It's probably just the way their servers are set up, or something. But it would be lovely to know in detail about their back end and how it affects fascinating little questions of the regional zeitgeist like this - and whether they think it's right that it should! ;o) Just a thought.

Sunday, December 07, 2008

Little things

Noel, originally uploaded by peripathetic.

Last Monday morning, the door-knocker rat-tatted in Greenwich, and after some manoeuvring I propped Jonathan’s Christmas tree against the wall in the back garden, waiting for this weekend when he would decorate it.

This past Friday morning, he sent a photo (above, shamelessly stolen) of some of the old, white enamelled letters, found in a junk shop, which will decorate it. The letters spell NOEL. A cat shows obvious interest and delight.

Yesterday morning, I awoke to a quiet, empty house and what I will call frost-light — a promising brightness beyond the curtains and cold air — and found that everything in the garden and the street was coated with hoar frost. It didn’t disappear all day.

This morning, I awoke to more of the same. The bin lid is firmly frozen shut. Footsteps across the garden make tiny high-pitched noises as frost is compacted underfoot. The wooden garden table’s surface looks rather like a dark smooth cake dusted with icing. Coffee steams more thickly amd vigorously than ever in colder, crisper air. The bright, distant sound of a church bell somehow travels at least a mile. And there is a new recipe for a Christmas cake in the Sunday paper.

These are little things, but wonderful. They make me smile and feel excited. I just thought someone should know. :o)

Thursday, December 04, 2008

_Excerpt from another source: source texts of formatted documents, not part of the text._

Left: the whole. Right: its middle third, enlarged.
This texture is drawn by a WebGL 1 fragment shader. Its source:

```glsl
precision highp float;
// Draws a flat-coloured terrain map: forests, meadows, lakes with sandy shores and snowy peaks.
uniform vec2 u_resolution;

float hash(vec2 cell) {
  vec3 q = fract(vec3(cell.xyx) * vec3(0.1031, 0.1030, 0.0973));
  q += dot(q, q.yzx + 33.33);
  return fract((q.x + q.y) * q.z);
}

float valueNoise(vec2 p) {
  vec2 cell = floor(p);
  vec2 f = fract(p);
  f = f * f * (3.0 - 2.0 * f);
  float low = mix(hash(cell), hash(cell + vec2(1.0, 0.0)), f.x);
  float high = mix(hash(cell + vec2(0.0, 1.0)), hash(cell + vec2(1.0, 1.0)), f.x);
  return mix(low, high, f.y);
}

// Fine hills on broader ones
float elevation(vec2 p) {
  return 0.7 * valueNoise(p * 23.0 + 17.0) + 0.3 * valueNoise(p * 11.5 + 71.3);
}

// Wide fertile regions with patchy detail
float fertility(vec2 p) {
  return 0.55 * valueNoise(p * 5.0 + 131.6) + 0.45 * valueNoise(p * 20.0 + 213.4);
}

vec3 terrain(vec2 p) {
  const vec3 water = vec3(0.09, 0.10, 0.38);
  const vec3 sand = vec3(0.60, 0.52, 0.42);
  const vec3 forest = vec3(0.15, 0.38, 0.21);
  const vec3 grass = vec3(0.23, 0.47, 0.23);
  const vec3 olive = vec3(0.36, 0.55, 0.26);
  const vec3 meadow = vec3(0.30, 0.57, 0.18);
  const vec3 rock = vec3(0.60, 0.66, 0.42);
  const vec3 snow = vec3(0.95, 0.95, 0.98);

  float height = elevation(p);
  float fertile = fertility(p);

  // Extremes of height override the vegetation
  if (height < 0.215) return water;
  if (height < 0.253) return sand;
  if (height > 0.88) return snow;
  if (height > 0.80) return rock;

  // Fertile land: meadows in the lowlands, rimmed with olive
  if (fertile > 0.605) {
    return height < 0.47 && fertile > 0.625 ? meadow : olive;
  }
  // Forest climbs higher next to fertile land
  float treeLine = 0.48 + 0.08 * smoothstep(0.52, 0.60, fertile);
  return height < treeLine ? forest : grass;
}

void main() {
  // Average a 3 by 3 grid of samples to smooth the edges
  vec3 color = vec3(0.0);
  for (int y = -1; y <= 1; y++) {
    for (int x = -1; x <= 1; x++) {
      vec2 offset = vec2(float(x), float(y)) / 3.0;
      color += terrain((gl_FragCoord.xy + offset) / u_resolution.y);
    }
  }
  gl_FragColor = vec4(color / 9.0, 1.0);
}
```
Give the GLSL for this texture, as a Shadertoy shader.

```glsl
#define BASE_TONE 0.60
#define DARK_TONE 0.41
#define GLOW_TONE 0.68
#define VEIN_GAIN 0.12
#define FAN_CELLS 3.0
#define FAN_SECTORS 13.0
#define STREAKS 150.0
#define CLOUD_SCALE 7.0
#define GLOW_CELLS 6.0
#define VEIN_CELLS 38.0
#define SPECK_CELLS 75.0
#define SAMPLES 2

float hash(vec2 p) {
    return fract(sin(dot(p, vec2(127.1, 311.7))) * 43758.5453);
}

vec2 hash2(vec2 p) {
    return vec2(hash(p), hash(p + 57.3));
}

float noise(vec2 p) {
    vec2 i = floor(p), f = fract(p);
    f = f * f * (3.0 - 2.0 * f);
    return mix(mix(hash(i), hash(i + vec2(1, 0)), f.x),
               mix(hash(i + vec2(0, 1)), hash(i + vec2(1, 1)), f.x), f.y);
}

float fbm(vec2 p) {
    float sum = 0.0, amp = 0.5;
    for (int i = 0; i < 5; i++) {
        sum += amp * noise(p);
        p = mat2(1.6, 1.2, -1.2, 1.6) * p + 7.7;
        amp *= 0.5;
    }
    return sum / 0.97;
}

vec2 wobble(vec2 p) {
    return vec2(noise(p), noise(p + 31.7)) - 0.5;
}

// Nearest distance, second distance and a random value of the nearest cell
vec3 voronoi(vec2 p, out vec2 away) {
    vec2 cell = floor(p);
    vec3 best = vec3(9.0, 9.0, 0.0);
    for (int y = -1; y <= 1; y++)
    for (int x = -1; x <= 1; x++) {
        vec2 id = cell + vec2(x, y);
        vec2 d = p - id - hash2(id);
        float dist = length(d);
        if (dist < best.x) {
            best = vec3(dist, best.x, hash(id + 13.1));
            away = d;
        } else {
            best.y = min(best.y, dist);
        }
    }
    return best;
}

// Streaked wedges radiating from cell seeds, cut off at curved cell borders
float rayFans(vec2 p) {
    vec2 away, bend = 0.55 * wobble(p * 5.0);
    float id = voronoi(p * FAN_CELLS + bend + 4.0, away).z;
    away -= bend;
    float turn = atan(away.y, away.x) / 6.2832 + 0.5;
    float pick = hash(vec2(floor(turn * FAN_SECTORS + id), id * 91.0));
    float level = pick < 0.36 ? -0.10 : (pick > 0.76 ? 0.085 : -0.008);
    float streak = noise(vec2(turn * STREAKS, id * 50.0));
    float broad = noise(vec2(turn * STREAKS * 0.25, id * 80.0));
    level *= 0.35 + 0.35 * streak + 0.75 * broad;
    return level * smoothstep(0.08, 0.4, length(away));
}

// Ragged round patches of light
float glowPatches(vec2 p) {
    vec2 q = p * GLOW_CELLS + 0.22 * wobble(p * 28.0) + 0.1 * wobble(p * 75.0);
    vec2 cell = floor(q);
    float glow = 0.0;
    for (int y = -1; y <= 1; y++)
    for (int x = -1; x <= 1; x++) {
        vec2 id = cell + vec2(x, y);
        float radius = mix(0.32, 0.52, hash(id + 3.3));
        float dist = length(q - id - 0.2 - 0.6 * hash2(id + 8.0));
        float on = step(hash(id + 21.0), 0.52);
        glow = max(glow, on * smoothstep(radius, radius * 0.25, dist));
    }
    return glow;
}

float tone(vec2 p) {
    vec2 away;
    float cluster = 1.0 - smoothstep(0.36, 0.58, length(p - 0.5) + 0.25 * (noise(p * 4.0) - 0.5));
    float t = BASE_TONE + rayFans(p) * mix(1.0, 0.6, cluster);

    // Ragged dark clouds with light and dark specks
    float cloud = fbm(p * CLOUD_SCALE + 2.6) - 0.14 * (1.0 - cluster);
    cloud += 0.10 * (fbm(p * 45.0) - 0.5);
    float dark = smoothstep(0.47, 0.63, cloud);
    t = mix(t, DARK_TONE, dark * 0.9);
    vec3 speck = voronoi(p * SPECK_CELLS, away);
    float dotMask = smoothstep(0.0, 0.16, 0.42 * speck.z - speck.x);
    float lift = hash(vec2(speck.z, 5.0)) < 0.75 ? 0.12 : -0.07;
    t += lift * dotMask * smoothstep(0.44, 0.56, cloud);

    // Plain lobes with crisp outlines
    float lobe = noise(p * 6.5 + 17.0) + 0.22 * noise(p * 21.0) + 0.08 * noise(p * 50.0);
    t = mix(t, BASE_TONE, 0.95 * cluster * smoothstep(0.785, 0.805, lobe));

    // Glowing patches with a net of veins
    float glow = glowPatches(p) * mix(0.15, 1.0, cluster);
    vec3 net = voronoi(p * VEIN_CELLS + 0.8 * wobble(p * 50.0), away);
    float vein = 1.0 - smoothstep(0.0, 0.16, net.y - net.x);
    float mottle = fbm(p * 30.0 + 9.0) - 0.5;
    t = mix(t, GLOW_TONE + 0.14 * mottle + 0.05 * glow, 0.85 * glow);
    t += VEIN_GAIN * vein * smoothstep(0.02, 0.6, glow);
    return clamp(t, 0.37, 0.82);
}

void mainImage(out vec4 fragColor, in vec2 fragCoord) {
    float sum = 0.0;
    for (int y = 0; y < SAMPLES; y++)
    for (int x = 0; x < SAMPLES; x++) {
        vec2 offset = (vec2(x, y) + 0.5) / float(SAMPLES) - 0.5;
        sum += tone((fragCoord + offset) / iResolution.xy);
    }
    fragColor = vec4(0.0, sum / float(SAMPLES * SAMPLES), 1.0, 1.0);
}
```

The push and pull of London, paint and steel

Rothko big room at the Tate, originally uploaded by libbyrosof.

Back from Thanksgiving in London. I can’t really give you too much of an idea of any of it because it was all so wonderful, and therefore incommunicable in so many ways, but I will say that I had the most wonderful Thanksgiving day with Jonathan, Willie, Ruairidh et al, and that I had a lovely chorizo and rocket sandwich at Borough Market, and that aside from those precious experiences on winter days and nights, there were two others which just overlay themselves on my mind and don’t go away.

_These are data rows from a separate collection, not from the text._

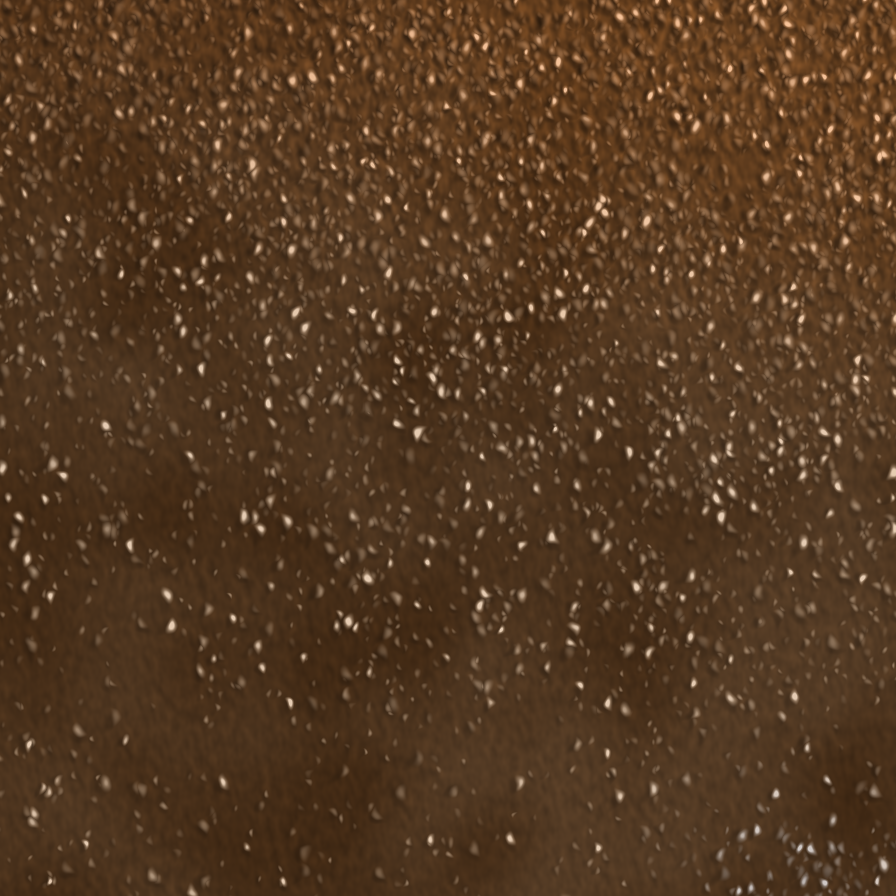
Reproduce this texture procedurally as a three.js fragment shader.

```glsl
// Brown glittering surface: warm light at the upper right, sparse glints below.
varying vec2 vUv;

vec2 hash2(vec2 p) {
  vec3 q = fract(p.xyx * vec3(0.1031, 0.1030, 0.0973));
  q += dot(q, q.yzx + 33.33);
  return fract((q.xx + q.yz) * q.zy);
}

float corner(vec2 cell, vec2 offset) {
  return dot(hash2(cell) * 2.0 - 1.0, offset);
}

float gradientNoise(vec2 p) {
  vec2 i = floor(p), f = fract(p);
  vec2 u = f * f * f * (f * (f * 6.0 - 15.0) + 10.0);
  vec2 e = vec2(1.0, 0.0);
  return mix(mix(corner(i, f), corner(i + e, f - e), u.x),
             mix(corner(i + e.yx, f - e.yx), corner(i + 1.0, f - 1.0), u.x), u.y);
}

// Share of cells that carry a glint
float glintDensity(vec2 p) {
  float rise = smoothstep(0.1, 1.0, p.y + 0.3 * (p.x - 0.5));
  float patches = 0.6 * gradientNoise(p * 9.0 + 40.0);
  float cornerPatch = 0.35 * smoothstep(0.2, 0.0, length((p - vec2(0.93, 0.02)) * vec2(0.8, 1.6)));
  return mix(0.11, 0.75, rise) + patches * (0.25 + rise) + cornerPatch;
}

// Slightly bent, upright flakes on a jittered grid: x = light, y = shade beside it
vec2 glitter(vec2 p, float cells, float seed) {
  vec2 home = floor(p * cells);
  vec2 result = vec2(0.0);
  for (int j = -1; j <= 1; j++) {
    for (int i = -1; i <= 1; i++) {
      vec2 cell = home + vec2(float(i), float(j));
      vec2 jitter = hash2(cell + seed);
      vec2 kind = hash2(cell + seed + 57.0);
      vec2 form = hash2(cell + seed + 131.0);
      vec2 center = (cell + jitter) / cells;
      float present = step(kind.x, glintDensity(center));

      vec2 d = (p - center) * cells;
      float angle = 0.12 + (form.x - 0.5) * 1.3;
      d = mat2(cos(angle), -sin(angle), sin(angle), cos(angle)) * d;
      vec2 q = d / (vec2(0.28, 0.46) * mix(0.7, 1.2, form.y));
      q.x += (fract(form.x * 7.3) - 0.5) * 1.2 * q.y * q.y;

      float light = smoothstep(1.25, 0.1, length(q)) * mix(0.3, 1.2, pow(kind.y, 1.6));
      float shade = smoothstep(1.7, 0.3, length(q + vec2(1.1, 0.5)));
      result = max(result, present * vec2(light, shade));
    }
  }
  return result;
}

void main() {
  vec2 p = vUv;
  float warmth = smoothstep(0.5, 1.05, p.y + 0.2 * (p.x - 0.5));
  float topRight = warmth * smoothstep(0.2, 0.7, p.x);

  // Soft ground tones
  float cloud = gradientNoise(p * 4.0 + 11.0) + 0.6 * gradientNoise(p * 9.0 + 3.0);
  float tone = 0.52 + 0.55 * (p.x - 0.5) + 1.3 * cloud;
  vec3 color = mix(vec3(0.258, 0.163, 0.080), vec3(0.328, 0.230, 0.142), clamp(tone, 0.0, 1.0));
  color = mix(color, vec3(0.370, 0.225, 0.105), warmth * 0.75);
  color += vec3(0.05, 0.03, 0.01) * topRight;

  // Upright fine grain, rougher in the light
  float grain = gradientNoise(p * vec2(115.0, 62.0) + p.yx * vec2(25.0, 0.0))
              + 0.4 * gradientNoise(p * vec2(190.0, 120.0) + 70.0);
  color *= 1.0 + grain * mix(0.22, 0.55, warmth);

  // Irregular flake outlines
  vec2 warp = vec2(gradientNoise(p * 85.0), gradientNoise(p * 85.0 + 29.0));
  vec2 flakes = p + 0.003 * warp;
  vec2 large = glitter(flakes, 58.0, 5.0);
  vec2 small = glitter(flakes, 92.0, 211.0) * vec2(0.5, 0.45);

  color *= 1.0 - max(large.y, small.y) * mix(0.16, 0.30, warmth);

  // Glints turn from pale to copper, dimmer and golden at the upper left
  float light = max(large.x, small.x);
  light *= 1.0 - 0.35 * warmth * (1.0 - smoothstep(0.1, 0.5, p.x));
  vec3 pale = mix(vec3(0.76, 0.65, 0.54), vec3(0.78, 0.53, 0.33), warmth * 0.8);
  pale = mix(pale, vec3(0.66, 0.63, 0.62), smoothstep(0.25, 0.0, distance(p, vec2(0.88, 0.0))));
  color = mix(color, pale, min(light, 1.0));
  color += vec3(0.14, 0.15, 0.16) * smoothstep(0.5, 1.0, light) * (1.0 + 0.4 * topRight);

  gl_FragColor = vec4(clamp(color, 0.0, 1.0), 1.0);
}
```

Last Saturday morning, I visited Rothko at Tate Modern. The exhibition presents a selection of Mark Rothko’s later works, including some seemingly plain and very luminously dark canvases — and the so-called Seagram Murals, some of which were intended for the Four Seasons restaurant in the Seagram Building, New York City. They are what we have come to see as quintessential Rothko: massive, insistent, throbbing presences. They were never hung in the restaurant after all; he withdrew from the commission but took the same care over them as over the rest of his work. And anyway, it would be impossible to eat near them.

I was somewhat sceptical of their ability to make me emote. I’d seen some of them before, many times, in the Tate collection, but this was the first time they were nearly all together, united from many different countries, in one perfectly-lit room. I got all choked up with real emotion after a couple of wanders around the other rooms and back to the one above.

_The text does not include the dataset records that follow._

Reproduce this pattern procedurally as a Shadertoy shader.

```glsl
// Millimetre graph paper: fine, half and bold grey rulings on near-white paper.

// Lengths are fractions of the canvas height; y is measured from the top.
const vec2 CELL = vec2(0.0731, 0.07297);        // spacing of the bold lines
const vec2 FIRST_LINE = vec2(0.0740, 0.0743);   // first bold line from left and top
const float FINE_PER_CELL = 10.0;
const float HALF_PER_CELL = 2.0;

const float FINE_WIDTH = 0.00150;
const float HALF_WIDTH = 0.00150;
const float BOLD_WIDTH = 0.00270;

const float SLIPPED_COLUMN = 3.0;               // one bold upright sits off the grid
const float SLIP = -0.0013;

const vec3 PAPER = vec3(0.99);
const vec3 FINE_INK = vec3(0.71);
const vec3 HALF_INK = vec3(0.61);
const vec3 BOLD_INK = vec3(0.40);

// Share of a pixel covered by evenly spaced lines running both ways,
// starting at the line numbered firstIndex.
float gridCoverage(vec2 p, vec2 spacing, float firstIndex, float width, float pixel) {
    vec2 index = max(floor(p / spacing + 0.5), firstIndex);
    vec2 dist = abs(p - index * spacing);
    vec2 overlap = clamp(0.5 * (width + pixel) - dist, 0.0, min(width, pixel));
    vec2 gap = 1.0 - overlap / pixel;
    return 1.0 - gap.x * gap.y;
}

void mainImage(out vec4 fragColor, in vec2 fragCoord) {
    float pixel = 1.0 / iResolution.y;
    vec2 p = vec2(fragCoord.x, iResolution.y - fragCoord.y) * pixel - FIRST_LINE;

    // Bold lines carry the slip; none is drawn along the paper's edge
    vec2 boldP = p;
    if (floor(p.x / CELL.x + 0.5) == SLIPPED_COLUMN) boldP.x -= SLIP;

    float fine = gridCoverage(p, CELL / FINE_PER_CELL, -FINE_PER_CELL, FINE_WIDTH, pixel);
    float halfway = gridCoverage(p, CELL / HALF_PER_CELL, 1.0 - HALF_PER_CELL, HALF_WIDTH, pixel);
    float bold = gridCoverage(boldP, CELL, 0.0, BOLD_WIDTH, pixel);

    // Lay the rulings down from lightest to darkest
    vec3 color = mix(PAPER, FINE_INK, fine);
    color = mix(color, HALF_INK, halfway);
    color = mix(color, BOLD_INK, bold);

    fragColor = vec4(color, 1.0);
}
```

The exhibition had the effect on me of at first intensely interesting me and almost pushing me away at the same instant, and then utterly compelling me to let myself get pulled in. It was the same with the Richard Serra sculptures at the Gagosian gallery in King’s Cross later that day. He uses huge, heavy sheets of thick corten steel, sometimes curved and twisted into funnel-shaped forms, sometimes almost sandwiched to create claustrophobia, sometimes left weighty and brutal and straight. They really are almost monstrously large, far far bigger than human scale, but as with the proverbial tree falling in the forest, they are transparent spaces, blank cinema-screens for your soul, and have no power beyond your engagement with them. If you aren’t there, they really don’t make a sound.

So if you get a chance before either of these things leave the UK, please go see. That’s all for now, folks.